Strength in Adversity

On the Knight post last week, Brainstormideas made a pretty good point. It was something I glossed over, because I was “doing the math in my head”, and forgot to really explain the reasoning.

@brainstormideas said: If you’re writing a novel, I think this would be an interesting conflict for the story. What with her challenges with training and fitting in. I would certainly read it. If it was too easy it wouldn’t be an interesting read.

This is absolutely true. Your stories need adversity. Without it, you don’t have a story. At the most basic level, creating adversity is trivial; all you need are elements that make your character’s life harder. That’s easy, hard part is balancing that against what your character can handle, to create a compelling narrative.

When you’re creating the adversity it doesn’t need to actually be a physical opponent. It can be an internal failing; hubris and addiction are both classic examples that can create compelling stories without requiring an external foe.

You, as the writer, control your story’s universe. When someone says, “you can’t do this in your world,” that isn’t strictly true. The hard and fast rules that govern the real world don’t apply. They survive as guidelines. “Paint within these boundaries unless you really know what you’re doing when you cross the line.” But, no one’s going to stop you.

You can throw overwhelming force at your character, and have them come through smiling and spouting witty one-liners. No one (outside of an editor) will stop you. But, that also doesn’t make your hero more awesome, or stronger.

Characters don’t suffer adversity the way real people do. Oh, most writers want them to be as close to authentic as they can get, but that’s not the same.

When a real person gets put through hell and comes out the other side, it’s on them. They suffered, endured, and moved beyond it to survive. When a character gets put through hell, they present the illusion of suffering and endurance, but it’s the author who has to move them beyond it. Push too far, and your audience’s suspension of disbelief will break, killing the credibility of everyone below.

Setting the stakes too high, and then wining through authorial fiat is really a loss. Your characters didn’t overcome the challenges you put in front of them; you cheated for them. And, in the process you created another Mary Sue.

Set those stakes to low and you’ll be left with a character that feels overpowered, even if they’re not. They become “giants in the playground,” and even under the best circumstances, your story won’t work unless your characters are picking on someone their own size.

Properly balancing adversity is not easy. You need to present obstacles that look insurmountable, that you can chip away a piece at a time. You need to make sure your characters are prepared for their opposition, without making it look like you tailored them to overcome this specific issue. You need to make it look like it’s still a continual threat even as you close in on your story’s climax.

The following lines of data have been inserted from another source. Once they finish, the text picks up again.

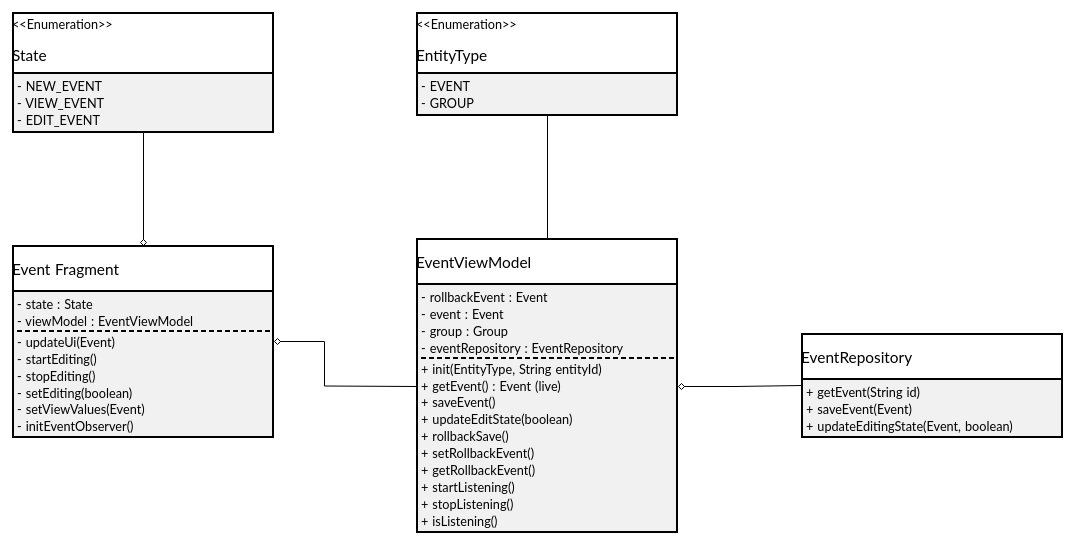
<!DOCTYPE html>
<html lang="en">
<head>
<meta charset="utf-8">
<title>Event class diagram</title>
<style>
:root {
  --paper: #ffffff;
  --ink: #000000;
  --body-fill: #f1f1f1;
}
* { box-sizing: border-box; margin: 0; padding: 0; }
html, body { width: 1075px; height: 545px; overflow: hidden; background: var(--paper); }
.diagram {
  position: relative;
  width: 1075px;
  height: 545px;
  overflow: hidden;
  color: var(--ink);
  font: 12.7px/16.9px Lato, "Open Sans", sans-serif;
  word-spacing: 0.7px;
  white-space: nowrap;
}
.connectors { position: absolute; left: 0; top: 0; }
.class-box {
  position: absolute;
  width: 262px;
  display: flex;
  flex-direction: column;
  border: 2px solid var(--ink);
  background: var(--body-fill);
}
.class-head {
  flex: none;
  height: 45px;
  display: flex;
  flex-direction: column;
  justify-content: center;
  background: var(--paper);
  border-bottom: 2px solid var(--ink);
}
.class-head > * { margin-left: -2px; }
.enum .class-head { height: 60px; justify-content: flex-start; gap: 10px; }
.stereotype { line-height: 20px; }
h2 { font-size: 15.4px; font-weight: 400; line-height: 22px; }
.class-body { flex: 1; padding: 4px 2px 0 3px; }
ul { list-style: none; }
.methods::before {
  content: "";
  display: block;
  height: 2px;
  margin-bottom: 2px;
  background: repeating-linear-gradient(90deg, var(--ink) 0 5px, transparent 5px 8px);
}
#state { left: 12px; top: 12px; height: 121px; }
#entity-type { left: 416px; top: 12px; height: 104px; }
#event-fragment { left: 12px; top: 245px; height: 193px; }
#event-view-model { left: 416px; top: 238px; height: 295px; }
#event-repository { left: 801px; top: 333px; height: 105px; }
</style>
</head>
<body>
<main class="diagram">
  <svg class="connectors" width="1075" height="545" viewBox="0 0 1075 545" fill="none" stroke="#000" aria-hidden="true">
    <defs>
      <polygon id="aggregation" points="-3,0 0,-3 3,0 0,3" fill="#fff"/>
    </defs>
    <line x1="143.5" y1="132" x2="143.5" y2="240"/>
    <line x1="547.5" y1="115" x2="547.5" y2="239"/>
    <polyline points="280,341.5 324.5,341.5 324.5,386 417,386.5"/>
    <polyline points="684,386.5 735,386.5 802,385.5"/>
    <use href="#aggregation" x="143.5" y="242.5"/>
    <use href="#aggregation" x="277.5" y="341.5"/>
    <use href="#aggregation" x="681.5" y="386.5"/>
  </svg>

  <section class="class-box enum" id="state">
    <header class="class-head">
      <p class="stereotype">&lt;&lt;Enumeration&gt;&gt;</p>
      <h2>State</h2>
    </header>
    <div class="class-body">
      <ul class="values">
        <li>- NEW_EVENT</li>
        <li>- VIEW_EVENT</li>
        <li>- EDIT_EVENT</li>
      </ul>
    </div>
  </section>

  <section class="class-box enum" id="entity-type">
    <header class="class-head">
      <p class="stereotype">&lt;&lt;Enumeration&gt;&gt;</p>
      <h2>EntityType</h2>
    </header>
    <div class="class-body">
      <ul class="values">
        <li>- EVENT</li>
        <li>- GROUP</li>
      </ul>
    </div>
  </section>

  <section class="class-box" id="event-fragment">
    <header class="class-head"><h2>Event Fragment</h2></header>
    <div class="class-body">
      <ul class="fields">
        <li>- state : State</li>
        <li>- viewModel : EventViewModel</li>
      </ul>
      <ul class="methods">
        <li>- updateUi(Event)</li>
        <li>- startEditing()</li>
        <li>- stopEditing()</li>
        <li>- setEditing(boolean)</li>
        <li>- setViewValues(Event)</li>
        <li>- initEventObserver()</li>
      </ul>
    </div>
  </section>

  <section class="class-box" id="event-view-model">
    <header class="class-head"><h2>EventViewModel</h2></header>
    <div class="class-body">
      <ul class="fields">
        <li>- rollbackEvent : Event</li>
        <li>- event : Event</li>
        <li>- group : Group</li>
        <li>- eventRepository : EventRepository</li>
      </ul>
      <ul class="methods">
        <li>+ init(EntityType, String entityId)</li>
        <li>+ getEvent() : Event (live)</li>
        <li>+ saveEvent()</li>
        <li>+ updateEditState(boolean)</li>
        <li>+ rollbackSave()</li>
        <li>+ setRollbackEvent()</li>
        <li>+ getRollbackEvent()</li>
        <li>+ startListening()</li>
        <li>+ stopListening()</li>
        <li>+ isListening()</li>
      </ul>
    </div>
  </section>

  <section class="class-box" id="event-repository">
    <header class="class-head"><h2>EventRepository</h2></header>
    <div class="class-body">
      <ul class="operations">
        <li>+ getEvent(String id)</li>
        <li>+ saveEvent(Event)</li>
        <li>+ updateEditingState(Event, boolean)</li>
      </ul>
    </div>
  </section>
</main>
</body>
</html>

If your protagonists aren’t supposed to overcome their adversity, just to survive, then you can actually push much stronger adversity at your character. Let me offer an example of how this works, using the Knight question:

If the goal is to present a character who staggers through her training, battered but defiant, then pushing her into training nine years after all of her peers started is actually fine. She’d be somewhere between a pariah and a tourist for her fellow knights. She’d never be fully accepted, but if that’s not the endgame, it doesn’t matter.

You can even do compelling things with her further down the line, where she has the formal recognition, but not the social connections that come with her position.

If your goal is for your hero to overcome, find acceptance among her peers, become a full member of her knightly order in good standing, then starting her nine years late is a bit too far. Just by being put into consideration by a patron, she’s already going to be marked out by anyone who got their “on their own merits,” even if they were really there because of their own backers.

Just being a teenager provides enough internal adversity to hang a story on it in any setting. You can look at the YA section of nearly any bookstore if you want an example of that.

Having her enter training late will add more tension, even if it’s just a couple years. But, asking her to play catch up for a decade of work is overkill, even if the purpose is just for her to never be fully accepted.

We’ve both see this a lot, even in published work, where the adversity is ramped into the stratosphere on the idea that it will make the characters more badass. When you’re setting up adversity, it is really easy to go too far. Creating a villain that is too competent, stacking the deck too hard against your character, and getting a situation where there is no way your hero can win. If you don’t want your hero to actually win, that’s great.

I don’t think The Empire Strikes Back would work nearly as well, if Luke and Leia cheated a win out of the end. The point isn’t victory, it’s surviving, and in the process, it’s compelling as hell.

But, by the same measure, if you do want your heroes to win, you need to balance your antagonists to allow it without just throwing the whole game.

-Starke

Leave a Reply

Your email address will not be published. Required fields are marked *